As we discussed in Part 1: NHTSA Case Studies on SCRAM CAM Bracelets, the National Highway Traffic Safety Administration released a detailed final report on the benefits of using transdermal alcohol monitoring devices such as the SCRAM Continuous Alcohol Monitoring bracelet. The report was comprised of six case studies conducted across the country. In Part 2, we will look at the first three case studies, their findings and their recommendations.
Colorado – Denver EMP
The first site selected for a case study was in Colorado. The City and County of Denver Electronic Monitoring Program (EMP) was established in 1994 and provides electronic monitoring services for offenders. In 2003 the program began using the SCRAM device. According to the report, while there are strengths and weaknesses to the program, overall staff would recommend the transdermal alcohol monitoring devices. Of the 4,080 offenders monitored (at the time of the report), 80% were compliant meaning that they had not had any confirmed drinking events or confirmed tamper attempts.
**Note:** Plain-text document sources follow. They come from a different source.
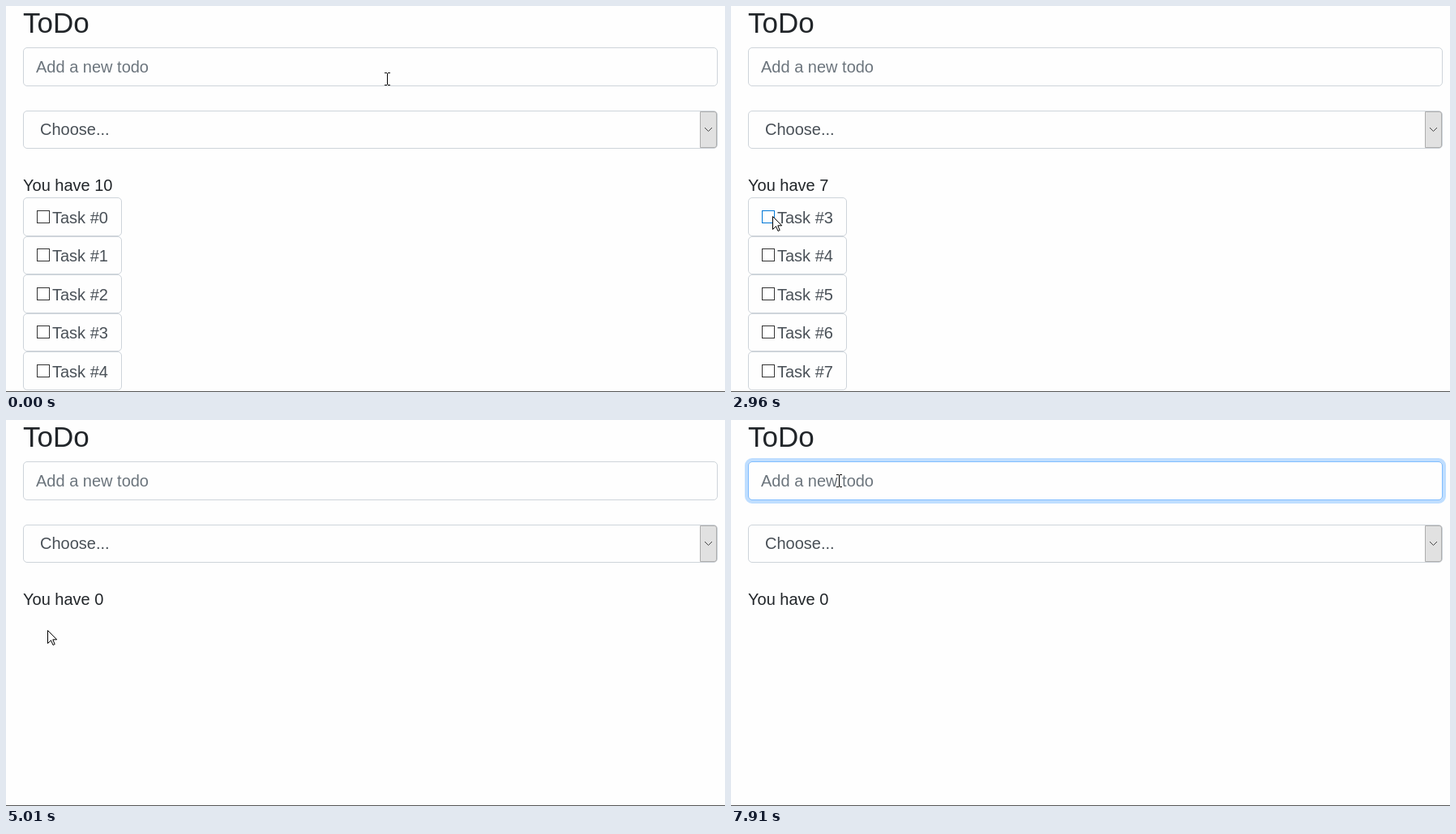
Recreate the animation shown at these times as an HTML page. Size 887 by 476 pixels, loop 8 s.

```html
<!DOCTYPE html>
<html lang="en">
<head>
<meta charset="utf-8">
<title>ToDo</title>
<style>
  html, body { margin: 0; width: 100%; height: 100%; overflow: hidden; background: #fefefe; }
  svg { display: block; width: 887px; height: 476px; font: 20px "Liberation Sans", Arial, sans-serif; fill: #495057; }
  .ink { fill: #212529; }
  .hint { fill: #6c757d; }
  .field { fill: #fefefe; stroke: #ced4da; }
  .check { fill: #fff; stroke: #333; }
  .hover .check { stroke: #0078d7; }
  .press .check { fill: #cce4f7; stroke: #005499; }
  .line { fill: none; stroke: #000; }

  #arrow, #beam, #focus, #caret { animation: 8s step-end infinite; }
  #arrow { animation-name: arrow; }
  #beam { animation-name: beam; }
  #focus { animation-name: focus; }
  #caret { animation-name: caret; }

  @keyframes arrow {
    0% { opacity: 0; transform: translate(340px, 163px); }
    1.5% { opacity: 1; transform: translate(340px, 163px); }
    3.375% { opacity: 1; transform: translate(201px, 232px); }
    6.875% { opacity: 1; transform: translate(176px, 236px); }
    8.625% { opacity: 1; transform: translate(124px, 246px); }
    10.5% { opacity: 1; transform: translate(82px, 254px); }
    12.25% { opacity: 1; transform: translate(60px, 258px); }
    14.125% { opacity: 1; transform: translate(51px, 259px); }
    71.125% { opacity: 1; transform: translate(59px, 238px); }
    72.75% { opacity: 1; transform: translate(92px, 165px); }
    74.5%, 100% { opacity: 0; transform: translate(125px, 100px); }
  }
  @keyframes beam {
    0% { opacity: 1; transform: translate(470px, 90px); }
    1.5% { opacity: 0; transform: translate(470px, 90px); }
    74.5% { opacity: 1; transform: translate(130px, 85px); }
    76.125%, 100% { opacity: 1; transform: translate(133px, 75px); }
  }
  @keyframes focus {
    0% { opacity: 0; }
    79.5% { opacity: .5; }
    81.5%, 100% { opacity: 1; }
  }
  @keyframes caret {
    0% { opacity: 0; }
    79.5% { opacity: 1; }
    84.875% { opacity: 0; }
    91.875% { opacity: 1; }
    98.875%, 100% { opacity: 0; }
  }
</style>
</head>
<body>
<svg viewBox="0 0 887 476">
  <text class="ink" x="21" y="33" font-size="35">ToDo</text>

  <rect class="field" x="21.5" y="51.5" width="856" height="47" rx="4.5"/>
  <g id="focus" fill="none">
    <rect x="19" y="49" width="861" height="52" rx="7" stroke="#bfdeff" stroke-width="4"/>
    <rect x="21.5" y="51.5" width="856" height="47" rx="4.5" stroke="#80bdff"/>
  </g>
  <text class="hint" x="37" y="82">Add a new todo</text>
  <rect id="caret" x="37" y="64" width="1" height="22" fill="#000"/>

  <rect class="field" x="21.5" y="129.5" width="856" height="46" rx="4.5"/>
  <text x="42" y="159">Choose...</text>
  <path d="M856.5 130.5H874Q876.5 130.5 876.5 133V172Q876.5 174.5 874 174.5H856.5Z" fill="#e1e1e1" stroke="#adadad"/>
  <path class="line" d="M862 150l4.5 4.5 4.5-4.5" style="stroke:#444"/>

  <text class="ink" id="total" x="21" y="228"></text>
  <g id="list"></g>
  <rect y="475" width="887" height="1" fill="#555"/>

  <path id="arrow" d="M.5.5V16.5L4.5 12.7 7 18.5 9.2 17.5 6.8 11.8H11.7Z" fill="#fff" stroke="#000"/>
  <path id="beam" class="line" d="M-3-7.5H0M1-7.5H4M.5-7V7M-3 7.5H0M1 7.5H4"/>
</svg>
<script>
  const LOOP = 8000, TASKS = 10, VISIBLE = 5;

  // time, tasks done, look of the first checkbox
  const steps = [
    [0, 0, ''], [1130, 0, 'hover'], [1560, 0, 'press'], [1690, 1, 'hover'],
    [2140, 1, 'press'], [2290, 2, 'press'], [2440, 2, 'hover'],
    [2810, 2, 'press'], [2960, 3, 'hover'], [3490, 3, 'press'], [3610, 4, 'hover'],
    [3890, 4, 'press'], [4020, 5, 'press'], [4160, 6, 'hover'], [4290, 6, 'press'],
    [4430, 7, 'hover'], [4560, 7, 'press'], [4700, 8, 'press'], [5010, 10, '']
  ];

  const list = document.getElementById('list');
  const total = document.getElementById('total');
  const rowTop = i => Math.round(236.4 + i * 47.45);

  for (let i = 0; i < VISIBLE; i++) {
    const y = rowTop(i), h = rowTop(i + 1) - y;
    const base = Math.floor(268 + i * 47.5);
    list.innerHTML += `<g>
      <rect class="field" x="21.5" y="${y + .5}" width="121" height="${h - 1}" rx="4.5"/>
      <rect class="check" x="38.5" y="${base - 15.5}" width="15" height="15"/>
      <text x="57" y="${base}"></text></g>`;
  }
  const rows = [...list.children];

  let start, shown;
  function draw(now) {
    start ??= now;
    const t = (now - start) % LOOP;
    const step = steps.findLast(s => s[0] <= t);
    if (step !== shown) {
      const [, done, look] = shown = step;
      total.textContent = `You have ${TASKS - done}`;
      rows.forEach((row, i) => {
        row.style.display = done + i < TASKS ? '' : 'none';
        row.lastElementChild.textContent = `Task #${done + i}`;
      });
      rows[0].setAttribute('class', look);
    }
    requestAnimationFrame(draw);
  }
  requestAnimationFrame(draw);
</script>
</body>
</html>
```
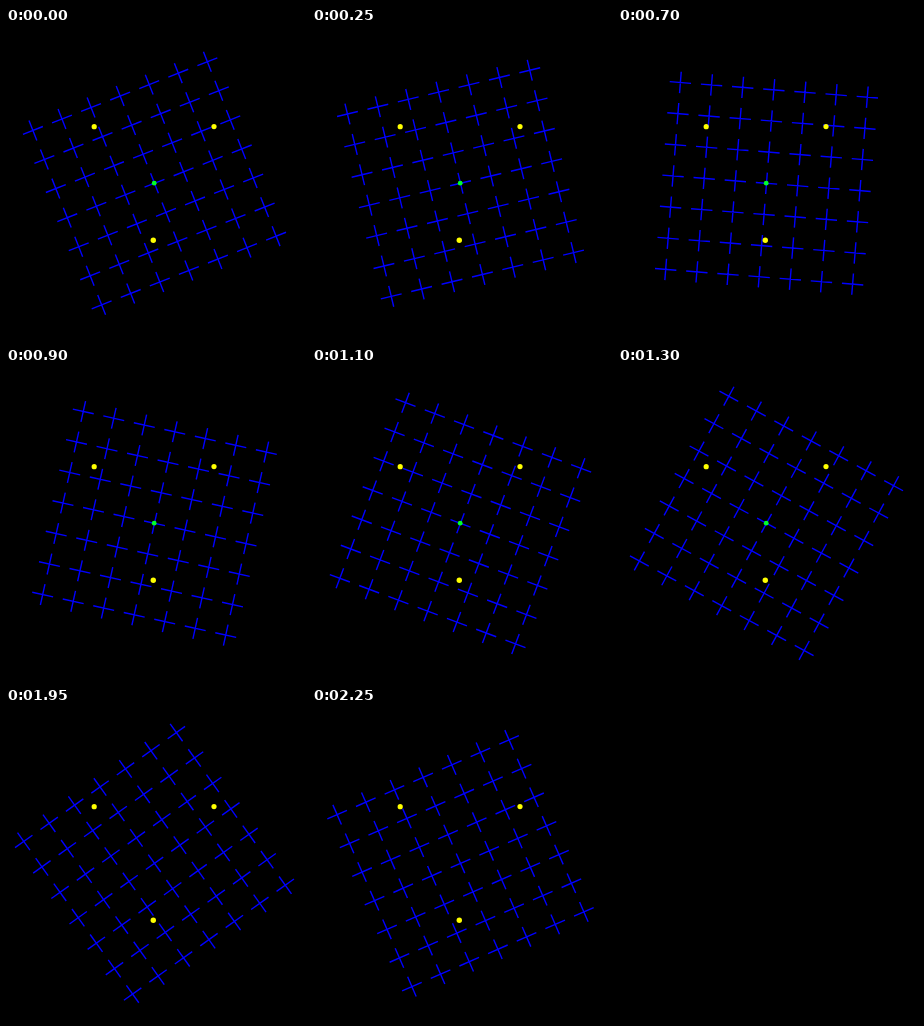
An HTML page with a canvas for the animation above (2300 ms loop, 300 by 312 pixels).

```html
<!DOCTYPE html>
<html lang="en">
<head>
<meta charset="utf-8">
<title>Rotating grid</title>
<style>
  html, body { margin: 0; width: 100%; height: 100%; overflow: hidden; background: #000; }
  canvas { display: block; }
</style>
</head>
<body>
<canvas id="stage" width="300" height="312"></canvas>
<script>
const ctx = document.getElementById('stage').getContext('2d');
const LOOP = 2300, STEP = 50;
const CX = 148.5, CY = 155.3, GAP = 31.25, ARM = 10.7;

function dot(x, y, r, color) {
  ctx.fillStyle = color;
  ctx.beginPath();
  ctx.arc(x, y, r, 0, Math.PI * 2);
  ctx.fill();
}

function grid(degrees) {
  ctx.save();
  ctx.translate(CX, CY);
  ctx.rotate(degrees * Math.PI / 180);
  ctx.strokeStyle = '#00f';
  ctx.lineWidth = 1.4;
  ctx.beginPath();
  for (let row = -3; row <= 3; row++) {
    for (let col = -3; col <= 3; col++) {
      const x = col * GAP, y = row * GAP;
      ctx.moveTo(x - ARM, y);
      ctx.lineTo(x + ARM, y);
      ctx.moveTo(x, y - ARM);
      ctx.lineTo(x, y + ARM);
    }
  }
  ctx.stroke();
  ctx.restore();
}

const start = performance.now();

function draw() {
  const t = (performance.now() - start) % LOOP;
  // The first pose lasts two steps; 45 poses make a quarter turn.
  const pose = Math.max(0, Math.floor(t / STEP) - 1);

  ctx.fillStyle = '#000';
  ctx.fillRect(0, 0, 300, 312);
  grid(-21.5 + 2 * pose);
  if (pose < 34) dot(148.2, 155.2, 2.4, '#00ff2a');
  dot(88.2, 98.7, 2.6, '#ff0');
  dot(208, 98.6, 2.6, '#ff0');
  dot(147.3, 212.2, 2.7, '#ff0');
  requestAnimationFrame(draw);
}
draw();
</script>
</body>
</html>
```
The majority of those that were not compliant were due to tampering violations. Only 8% of those monitored were found to be non-compliant because of confirmed drinking violations.
Missouri – Jefferson County
The 23rd Judicial Circuit Court in Jefferson County, Missouri implanted the use of SCRAM Continuous Alcohol Monitors 4 years prior to the report. Prior to 2006, there was random alcohol and drug testing and in some cases the requirement for the installation of ignition interlock devices, however monitoring was not effectively enforced. Overall the program has been seen as a success in the community with representatives believing that it has prevented drunk driving. Of the 410 offenders monitored, 80% were completely compliant. Of the 20% that were noncompliant, only 6% were found to be in noncompliance because of a drinking violation.
Nebraska – Supreme Court
The third site chosen for the report was the Nebraska Supreme Court Office of Probation Administration. The pilot program began in 2007 with 500 initial participants. Program staff using the SCRAM device found that it was easy to use with continuous feedback on participant compliance. Since the pilot program, nearly 3,000 offenders have been monitored. 82% of those monitored were found to be fully compliant for the duration of the monitoring requirement. Of the 18% that were determined to be noncompliant, only 6% were due to drinking violations.
Check back next week as we look at the final three sites chosen for case studies.